▸ **REQUIRED ACTION**
Your answer should hold exactly the lines from the line containing "274C29 292 30" through the end of the entries that follow.

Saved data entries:
════════════════

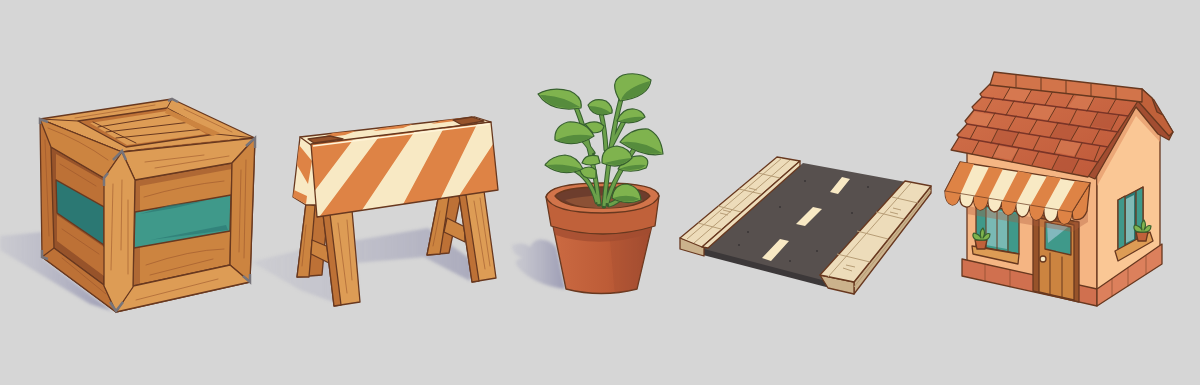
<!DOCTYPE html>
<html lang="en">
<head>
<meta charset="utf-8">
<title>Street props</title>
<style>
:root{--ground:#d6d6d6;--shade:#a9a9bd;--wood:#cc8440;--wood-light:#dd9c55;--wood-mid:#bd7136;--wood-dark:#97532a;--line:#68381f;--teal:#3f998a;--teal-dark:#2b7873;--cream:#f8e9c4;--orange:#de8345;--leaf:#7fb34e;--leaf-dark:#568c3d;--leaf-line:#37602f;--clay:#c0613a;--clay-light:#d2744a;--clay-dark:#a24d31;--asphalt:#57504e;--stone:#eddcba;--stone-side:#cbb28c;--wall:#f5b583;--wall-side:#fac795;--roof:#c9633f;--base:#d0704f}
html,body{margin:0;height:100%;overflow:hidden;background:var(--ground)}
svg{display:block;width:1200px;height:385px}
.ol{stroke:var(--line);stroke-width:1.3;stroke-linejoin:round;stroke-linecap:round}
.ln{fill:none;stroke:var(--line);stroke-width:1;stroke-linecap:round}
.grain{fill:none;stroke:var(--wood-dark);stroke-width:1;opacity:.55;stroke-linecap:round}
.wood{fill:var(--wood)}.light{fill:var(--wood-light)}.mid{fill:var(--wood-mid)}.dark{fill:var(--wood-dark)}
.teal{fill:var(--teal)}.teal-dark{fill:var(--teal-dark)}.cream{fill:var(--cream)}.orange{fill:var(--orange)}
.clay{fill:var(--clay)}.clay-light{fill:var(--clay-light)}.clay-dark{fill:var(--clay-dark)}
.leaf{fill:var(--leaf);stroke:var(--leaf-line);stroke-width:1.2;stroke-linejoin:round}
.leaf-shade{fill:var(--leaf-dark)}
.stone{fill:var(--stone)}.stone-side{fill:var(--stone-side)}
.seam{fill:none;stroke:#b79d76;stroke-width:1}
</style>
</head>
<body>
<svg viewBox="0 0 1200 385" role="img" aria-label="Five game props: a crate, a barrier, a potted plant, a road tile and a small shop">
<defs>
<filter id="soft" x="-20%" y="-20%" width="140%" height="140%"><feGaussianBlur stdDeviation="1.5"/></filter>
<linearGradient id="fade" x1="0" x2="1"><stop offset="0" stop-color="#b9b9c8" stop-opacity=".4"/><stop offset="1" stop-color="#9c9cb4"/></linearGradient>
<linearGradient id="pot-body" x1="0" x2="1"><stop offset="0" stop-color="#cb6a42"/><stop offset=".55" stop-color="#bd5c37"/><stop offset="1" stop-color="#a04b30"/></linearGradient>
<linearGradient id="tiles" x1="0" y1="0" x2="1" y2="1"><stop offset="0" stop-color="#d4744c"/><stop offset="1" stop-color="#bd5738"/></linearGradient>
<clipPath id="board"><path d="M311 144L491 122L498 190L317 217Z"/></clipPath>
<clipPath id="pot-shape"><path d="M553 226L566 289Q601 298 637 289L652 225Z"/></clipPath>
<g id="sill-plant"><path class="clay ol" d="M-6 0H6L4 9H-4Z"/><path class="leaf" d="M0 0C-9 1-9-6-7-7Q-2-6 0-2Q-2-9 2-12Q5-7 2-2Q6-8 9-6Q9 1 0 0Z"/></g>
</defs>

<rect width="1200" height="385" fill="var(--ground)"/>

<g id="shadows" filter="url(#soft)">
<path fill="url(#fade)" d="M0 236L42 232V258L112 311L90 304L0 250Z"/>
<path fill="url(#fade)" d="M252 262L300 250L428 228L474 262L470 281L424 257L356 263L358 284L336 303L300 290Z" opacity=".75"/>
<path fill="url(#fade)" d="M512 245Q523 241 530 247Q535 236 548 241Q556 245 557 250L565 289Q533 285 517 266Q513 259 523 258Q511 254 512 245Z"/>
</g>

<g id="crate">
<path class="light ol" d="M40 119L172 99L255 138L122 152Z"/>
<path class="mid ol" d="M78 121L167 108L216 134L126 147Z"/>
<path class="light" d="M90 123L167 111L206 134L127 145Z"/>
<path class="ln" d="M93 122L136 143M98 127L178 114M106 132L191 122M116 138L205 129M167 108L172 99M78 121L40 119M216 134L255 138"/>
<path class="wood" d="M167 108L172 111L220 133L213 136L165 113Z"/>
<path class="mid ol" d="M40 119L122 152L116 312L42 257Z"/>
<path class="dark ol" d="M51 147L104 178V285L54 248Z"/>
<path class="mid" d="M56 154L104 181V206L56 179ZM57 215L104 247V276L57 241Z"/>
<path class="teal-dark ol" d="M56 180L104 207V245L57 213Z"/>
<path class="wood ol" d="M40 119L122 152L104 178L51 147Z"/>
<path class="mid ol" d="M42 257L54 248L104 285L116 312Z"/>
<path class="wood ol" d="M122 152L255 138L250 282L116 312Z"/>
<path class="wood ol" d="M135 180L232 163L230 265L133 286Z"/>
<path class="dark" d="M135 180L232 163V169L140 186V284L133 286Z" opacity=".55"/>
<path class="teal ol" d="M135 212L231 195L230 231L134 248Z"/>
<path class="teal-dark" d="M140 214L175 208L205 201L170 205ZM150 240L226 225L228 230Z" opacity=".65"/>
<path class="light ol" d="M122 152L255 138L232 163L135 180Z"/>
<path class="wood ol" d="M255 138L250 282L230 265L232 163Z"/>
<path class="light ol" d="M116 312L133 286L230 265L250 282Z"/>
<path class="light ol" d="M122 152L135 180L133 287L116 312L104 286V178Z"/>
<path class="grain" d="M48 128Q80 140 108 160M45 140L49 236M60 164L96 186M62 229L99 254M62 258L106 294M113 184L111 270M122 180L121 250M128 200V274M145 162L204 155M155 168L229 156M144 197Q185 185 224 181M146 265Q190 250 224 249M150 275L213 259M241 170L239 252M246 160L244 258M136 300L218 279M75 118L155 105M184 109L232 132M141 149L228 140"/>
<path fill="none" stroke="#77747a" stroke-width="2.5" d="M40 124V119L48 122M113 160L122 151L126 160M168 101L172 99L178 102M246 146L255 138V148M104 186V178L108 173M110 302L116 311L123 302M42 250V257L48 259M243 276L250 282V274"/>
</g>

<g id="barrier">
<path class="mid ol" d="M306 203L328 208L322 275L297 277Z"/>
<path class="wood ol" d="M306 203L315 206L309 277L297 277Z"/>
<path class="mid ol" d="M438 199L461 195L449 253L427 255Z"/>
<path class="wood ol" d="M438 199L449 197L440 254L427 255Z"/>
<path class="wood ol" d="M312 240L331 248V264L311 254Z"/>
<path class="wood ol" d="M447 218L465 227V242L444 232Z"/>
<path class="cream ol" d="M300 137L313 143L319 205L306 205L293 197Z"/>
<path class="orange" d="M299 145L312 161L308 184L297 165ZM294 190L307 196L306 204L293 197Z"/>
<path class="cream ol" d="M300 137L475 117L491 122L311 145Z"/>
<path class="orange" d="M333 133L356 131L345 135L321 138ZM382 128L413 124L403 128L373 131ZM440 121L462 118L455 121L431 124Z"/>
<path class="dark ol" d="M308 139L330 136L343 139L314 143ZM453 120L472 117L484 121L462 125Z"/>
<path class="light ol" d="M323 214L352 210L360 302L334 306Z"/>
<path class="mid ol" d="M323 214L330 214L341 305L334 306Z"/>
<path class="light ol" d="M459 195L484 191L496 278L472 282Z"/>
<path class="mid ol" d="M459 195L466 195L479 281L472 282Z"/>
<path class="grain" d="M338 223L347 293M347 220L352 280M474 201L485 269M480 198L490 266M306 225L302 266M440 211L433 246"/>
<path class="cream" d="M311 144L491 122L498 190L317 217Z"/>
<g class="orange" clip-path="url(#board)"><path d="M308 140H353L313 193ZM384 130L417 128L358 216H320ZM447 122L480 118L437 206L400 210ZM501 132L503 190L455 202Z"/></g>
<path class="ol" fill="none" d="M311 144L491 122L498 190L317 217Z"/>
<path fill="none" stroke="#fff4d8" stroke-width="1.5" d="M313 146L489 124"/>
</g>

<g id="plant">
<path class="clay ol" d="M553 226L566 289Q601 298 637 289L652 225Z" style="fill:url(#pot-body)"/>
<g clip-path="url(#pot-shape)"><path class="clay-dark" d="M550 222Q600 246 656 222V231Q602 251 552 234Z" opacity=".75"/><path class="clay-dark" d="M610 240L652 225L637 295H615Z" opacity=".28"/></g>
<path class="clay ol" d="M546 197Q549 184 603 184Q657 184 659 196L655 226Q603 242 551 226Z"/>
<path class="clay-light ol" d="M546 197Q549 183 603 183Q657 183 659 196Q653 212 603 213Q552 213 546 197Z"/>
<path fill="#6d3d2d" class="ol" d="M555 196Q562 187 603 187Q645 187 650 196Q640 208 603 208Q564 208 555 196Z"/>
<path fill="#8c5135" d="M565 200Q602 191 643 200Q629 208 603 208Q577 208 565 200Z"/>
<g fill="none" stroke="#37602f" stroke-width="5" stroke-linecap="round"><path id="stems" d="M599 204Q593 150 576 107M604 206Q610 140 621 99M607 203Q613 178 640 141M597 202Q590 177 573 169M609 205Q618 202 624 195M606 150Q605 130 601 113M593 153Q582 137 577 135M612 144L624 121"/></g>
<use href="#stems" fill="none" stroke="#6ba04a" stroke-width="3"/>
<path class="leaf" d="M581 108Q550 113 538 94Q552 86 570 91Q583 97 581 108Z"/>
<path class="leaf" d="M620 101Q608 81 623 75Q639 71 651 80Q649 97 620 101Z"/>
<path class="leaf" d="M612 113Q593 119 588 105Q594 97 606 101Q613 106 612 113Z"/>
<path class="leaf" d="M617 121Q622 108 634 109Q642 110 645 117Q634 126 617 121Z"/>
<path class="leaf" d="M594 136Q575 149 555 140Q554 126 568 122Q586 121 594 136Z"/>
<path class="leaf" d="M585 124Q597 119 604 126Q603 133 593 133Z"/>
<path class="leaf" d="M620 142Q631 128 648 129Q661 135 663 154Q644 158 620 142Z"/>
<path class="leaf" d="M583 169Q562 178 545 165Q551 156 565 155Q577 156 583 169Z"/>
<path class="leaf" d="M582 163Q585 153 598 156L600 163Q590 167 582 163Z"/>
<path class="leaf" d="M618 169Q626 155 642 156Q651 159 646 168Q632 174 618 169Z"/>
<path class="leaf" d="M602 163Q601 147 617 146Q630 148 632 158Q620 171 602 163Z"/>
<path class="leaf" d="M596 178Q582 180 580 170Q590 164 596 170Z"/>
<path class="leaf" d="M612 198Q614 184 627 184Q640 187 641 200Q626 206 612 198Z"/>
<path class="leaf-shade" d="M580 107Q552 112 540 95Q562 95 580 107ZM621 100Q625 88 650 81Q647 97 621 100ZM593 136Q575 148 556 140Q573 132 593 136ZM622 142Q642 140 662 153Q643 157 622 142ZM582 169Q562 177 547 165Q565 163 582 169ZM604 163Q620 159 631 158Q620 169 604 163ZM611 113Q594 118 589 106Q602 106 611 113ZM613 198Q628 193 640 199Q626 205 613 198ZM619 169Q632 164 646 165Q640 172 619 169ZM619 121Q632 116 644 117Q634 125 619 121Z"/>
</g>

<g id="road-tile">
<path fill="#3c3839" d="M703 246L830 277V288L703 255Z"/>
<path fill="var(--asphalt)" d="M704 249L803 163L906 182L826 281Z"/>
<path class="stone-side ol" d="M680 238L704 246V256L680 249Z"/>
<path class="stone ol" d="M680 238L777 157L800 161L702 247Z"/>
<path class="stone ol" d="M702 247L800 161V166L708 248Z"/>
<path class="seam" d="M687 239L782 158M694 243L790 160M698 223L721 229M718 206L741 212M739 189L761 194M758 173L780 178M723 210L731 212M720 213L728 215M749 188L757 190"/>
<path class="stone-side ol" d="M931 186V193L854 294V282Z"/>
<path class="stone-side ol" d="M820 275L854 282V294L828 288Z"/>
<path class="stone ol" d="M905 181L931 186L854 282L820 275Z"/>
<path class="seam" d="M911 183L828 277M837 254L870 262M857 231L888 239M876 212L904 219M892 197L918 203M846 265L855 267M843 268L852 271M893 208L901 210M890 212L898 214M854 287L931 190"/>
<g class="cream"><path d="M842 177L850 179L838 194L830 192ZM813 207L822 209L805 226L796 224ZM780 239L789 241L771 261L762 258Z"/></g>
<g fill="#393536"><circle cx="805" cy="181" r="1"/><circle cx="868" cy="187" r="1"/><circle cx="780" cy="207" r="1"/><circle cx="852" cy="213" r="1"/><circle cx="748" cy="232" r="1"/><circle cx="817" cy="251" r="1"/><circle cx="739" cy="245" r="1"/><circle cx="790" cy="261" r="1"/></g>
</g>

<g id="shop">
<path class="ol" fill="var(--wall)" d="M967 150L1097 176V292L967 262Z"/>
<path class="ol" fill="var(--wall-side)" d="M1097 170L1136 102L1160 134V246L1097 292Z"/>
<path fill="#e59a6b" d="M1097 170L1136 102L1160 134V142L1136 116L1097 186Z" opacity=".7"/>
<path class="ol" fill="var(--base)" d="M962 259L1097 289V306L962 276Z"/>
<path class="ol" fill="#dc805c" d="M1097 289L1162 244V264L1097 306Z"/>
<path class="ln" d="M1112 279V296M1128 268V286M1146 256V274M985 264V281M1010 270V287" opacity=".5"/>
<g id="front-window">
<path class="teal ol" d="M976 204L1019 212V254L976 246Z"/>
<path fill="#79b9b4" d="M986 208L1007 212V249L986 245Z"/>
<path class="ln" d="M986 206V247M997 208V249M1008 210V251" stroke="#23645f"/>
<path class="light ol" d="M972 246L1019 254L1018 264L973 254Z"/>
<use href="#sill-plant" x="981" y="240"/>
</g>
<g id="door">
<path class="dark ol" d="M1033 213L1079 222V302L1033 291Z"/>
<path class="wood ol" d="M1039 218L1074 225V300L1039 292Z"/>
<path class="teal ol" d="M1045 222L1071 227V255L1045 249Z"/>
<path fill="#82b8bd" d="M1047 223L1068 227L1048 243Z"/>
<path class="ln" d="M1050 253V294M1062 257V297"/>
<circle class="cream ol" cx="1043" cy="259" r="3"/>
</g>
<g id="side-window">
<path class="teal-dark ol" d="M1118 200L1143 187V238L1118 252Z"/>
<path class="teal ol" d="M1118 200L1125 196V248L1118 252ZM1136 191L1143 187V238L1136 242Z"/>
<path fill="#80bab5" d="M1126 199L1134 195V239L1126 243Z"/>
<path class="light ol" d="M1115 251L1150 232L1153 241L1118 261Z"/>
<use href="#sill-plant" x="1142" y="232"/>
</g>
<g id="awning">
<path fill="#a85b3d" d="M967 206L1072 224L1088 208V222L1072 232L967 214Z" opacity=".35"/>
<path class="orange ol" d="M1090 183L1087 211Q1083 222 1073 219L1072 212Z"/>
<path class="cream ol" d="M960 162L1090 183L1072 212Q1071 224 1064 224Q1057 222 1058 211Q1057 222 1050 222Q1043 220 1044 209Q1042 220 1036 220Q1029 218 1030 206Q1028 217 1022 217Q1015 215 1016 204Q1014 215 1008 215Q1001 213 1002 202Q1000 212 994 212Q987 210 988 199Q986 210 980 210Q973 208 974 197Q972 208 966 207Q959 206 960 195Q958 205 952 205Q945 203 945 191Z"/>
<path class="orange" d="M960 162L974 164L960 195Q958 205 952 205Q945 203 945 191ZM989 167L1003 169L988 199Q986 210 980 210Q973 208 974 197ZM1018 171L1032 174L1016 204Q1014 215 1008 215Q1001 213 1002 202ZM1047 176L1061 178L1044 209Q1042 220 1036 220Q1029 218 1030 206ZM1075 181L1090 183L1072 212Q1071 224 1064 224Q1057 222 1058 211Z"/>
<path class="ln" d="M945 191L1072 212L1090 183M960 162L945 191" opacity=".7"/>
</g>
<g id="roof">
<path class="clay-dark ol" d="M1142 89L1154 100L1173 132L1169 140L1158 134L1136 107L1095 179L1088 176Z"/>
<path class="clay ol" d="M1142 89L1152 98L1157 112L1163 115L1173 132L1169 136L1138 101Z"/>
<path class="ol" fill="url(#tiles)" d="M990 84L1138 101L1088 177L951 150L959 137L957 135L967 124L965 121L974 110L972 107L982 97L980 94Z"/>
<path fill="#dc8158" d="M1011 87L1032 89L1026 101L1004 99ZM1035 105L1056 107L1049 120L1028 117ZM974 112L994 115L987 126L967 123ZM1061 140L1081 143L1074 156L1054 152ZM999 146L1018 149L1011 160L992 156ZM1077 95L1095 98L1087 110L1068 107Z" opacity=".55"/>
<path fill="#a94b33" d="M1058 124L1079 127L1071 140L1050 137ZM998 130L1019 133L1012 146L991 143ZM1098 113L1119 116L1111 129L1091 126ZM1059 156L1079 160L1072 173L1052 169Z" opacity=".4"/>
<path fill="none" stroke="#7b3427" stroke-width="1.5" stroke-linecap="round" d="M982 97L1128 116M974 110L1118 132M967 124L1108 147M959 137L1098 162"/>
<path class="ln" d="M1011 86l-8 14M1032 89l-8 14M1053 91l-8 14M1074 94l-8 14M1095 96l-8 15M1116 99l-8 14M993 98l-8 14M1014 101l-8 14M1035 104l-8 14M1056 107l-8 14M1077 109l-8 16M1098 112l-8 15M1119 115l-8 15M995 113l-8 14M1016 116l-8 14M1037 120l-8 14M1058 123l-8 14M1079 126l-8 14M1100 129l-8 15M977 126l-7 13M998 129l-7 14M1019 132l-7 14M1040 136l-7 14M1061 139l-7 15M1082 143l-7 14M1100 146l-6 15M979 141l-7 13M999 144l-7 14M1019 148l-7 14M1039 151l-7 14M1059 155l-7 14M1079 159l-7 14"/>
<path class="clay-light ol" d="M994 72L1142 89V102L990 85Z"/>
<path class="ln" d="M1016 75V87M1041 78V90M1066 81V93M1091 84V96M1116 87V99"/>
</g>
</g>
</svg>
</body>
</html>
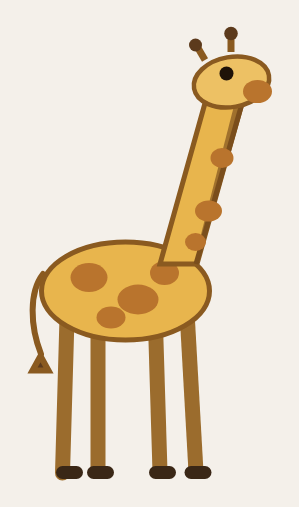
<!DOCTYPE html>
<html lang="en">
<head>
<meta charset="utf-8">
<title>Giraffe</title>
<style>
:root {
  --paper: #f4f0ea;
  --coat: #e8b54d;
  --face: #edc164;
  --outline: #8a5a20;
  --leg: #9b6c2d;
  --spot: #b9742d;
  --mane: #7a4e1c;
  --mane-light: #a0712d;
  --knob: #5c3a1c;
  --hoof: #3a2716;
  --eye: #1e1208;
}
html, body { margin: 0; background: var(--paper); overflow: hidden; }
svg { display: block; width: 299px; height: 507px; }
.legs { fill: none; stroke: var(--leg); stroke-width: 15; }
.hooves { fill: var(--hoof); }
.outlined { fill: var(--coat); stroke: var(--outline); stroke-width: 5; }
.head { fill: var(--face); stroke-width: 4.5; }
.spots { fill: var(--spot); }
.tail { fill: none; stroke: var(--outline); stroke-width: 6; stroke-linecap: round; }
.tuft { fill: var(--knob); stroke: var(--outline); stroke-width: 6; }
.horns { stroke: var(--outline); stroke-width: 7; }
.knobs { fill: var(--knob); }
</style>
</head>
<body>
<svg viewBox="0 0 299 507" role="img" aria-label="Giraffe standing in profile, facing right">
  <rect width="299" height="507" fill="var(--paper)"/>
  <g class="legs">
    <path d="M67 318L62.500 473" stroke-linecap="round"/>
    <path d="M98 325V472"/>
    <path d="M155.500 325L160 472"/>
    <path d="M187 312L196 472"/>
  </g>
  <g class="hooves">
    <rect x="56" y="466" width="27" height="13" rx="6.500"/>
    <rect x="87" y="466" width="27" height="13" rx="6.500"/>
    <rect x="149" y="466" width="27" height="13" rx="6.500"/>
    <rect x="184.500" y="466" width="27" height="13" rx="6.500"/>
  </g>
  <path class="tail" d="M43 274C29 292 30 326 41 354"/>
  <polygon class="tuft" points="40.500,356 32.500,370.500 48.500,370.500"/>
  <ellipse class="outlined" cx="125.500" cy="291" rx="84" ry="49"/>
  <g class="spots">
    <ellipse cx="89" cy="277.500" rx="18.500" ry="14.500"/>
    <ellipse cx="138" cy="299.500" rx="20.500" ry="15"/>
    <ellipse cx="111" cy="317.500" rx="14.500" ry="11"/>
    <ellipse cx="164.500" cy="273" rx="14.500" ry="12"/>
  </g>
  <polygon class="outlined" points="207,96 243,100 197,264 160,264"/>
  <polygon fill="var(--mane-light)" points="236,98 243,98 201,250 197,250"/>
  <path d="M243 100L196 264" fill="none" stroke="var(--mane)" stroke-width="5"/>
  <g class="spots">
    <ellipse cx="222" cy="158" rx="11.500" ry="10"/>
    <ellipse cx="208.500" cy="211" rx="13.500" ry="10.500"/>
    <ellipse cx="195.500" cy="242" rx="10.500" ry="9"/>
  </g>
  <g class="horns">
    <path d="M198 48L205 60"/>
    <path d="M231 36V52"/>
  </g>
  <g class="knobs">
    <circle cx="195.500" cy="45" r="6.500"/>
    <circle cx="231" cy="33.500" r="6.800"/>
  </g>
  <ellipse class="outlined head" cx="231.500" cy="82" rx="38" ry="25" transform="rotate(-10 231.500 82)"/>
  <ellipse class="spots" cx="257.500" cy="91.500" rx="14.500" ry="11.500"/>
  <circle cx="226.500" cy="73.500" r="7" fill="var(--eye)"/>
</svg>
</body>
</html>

════════════════

▸ **SOLVED EXERCISE**
  <path class="tail" d="M43 274C29 292 30 326 41 354"/>
  <polygon class="tuft" points="40.500,356 32.500,370.500 48.500,370.500"/>
  <ellipse class="outlined" cx="125.500" cy="291" rx="84" ry="49"/>
  <g class="spots">
    <ellipse cx="89" cy="277.500" rx="18.500" ry="14.500"/>
    <ellipse cx="138" cy="299.500" rx="20.500" ry="15"/>
    <ellipse cx="111" cy="317.500" rx="14.500" ry="11"/>
    <ellipse cx="164.500" cy="273" rx="14.500" ry="12"/>
  </g>
  <polygon class="outlined" points="207,96 243,100 197,264 160,264"/>
  <polygon fill="var(--mane-light)" points="236,98 243,98 201,250 197,250"/>
  <path d="M243 100L196 264" fill="none" stroke="var(--mane)" stroke-width="5"/>
  <g class="spots">
    <ellipse cx="222" cy="158" rx="11.500" ry="10"/>
    <ellipse cx="208.500" cy="211" rx="13.500" ry="10.500"/>
    <ellipse cx="195.500" cy="242" rx="10.500" ry="9"/>
  </g>
  <g class="horns">
    <path d="M198 48L205 60"/>
    <path d="M231 36V52"/>
  </g>
  <g class="knobs">
    <circle cx="195.500" cy="45" r="6.500"/>
    <circle cx="231" cy="33.500" r="6.800"/>
  </g>
  <ellipse class="outlined head" cx="231.500" cy="82" rx="38" ry="25" transform="rotate(-10 231.500 82)"/>
  <ellipse class="spots" cx="257.500" cy="91.500" rx="14.500" ry="11.500"/>
  <circle cx="226.500" cy="73.500" r="7" fill="var(--eye)"/>
</svg>
</body>
</html>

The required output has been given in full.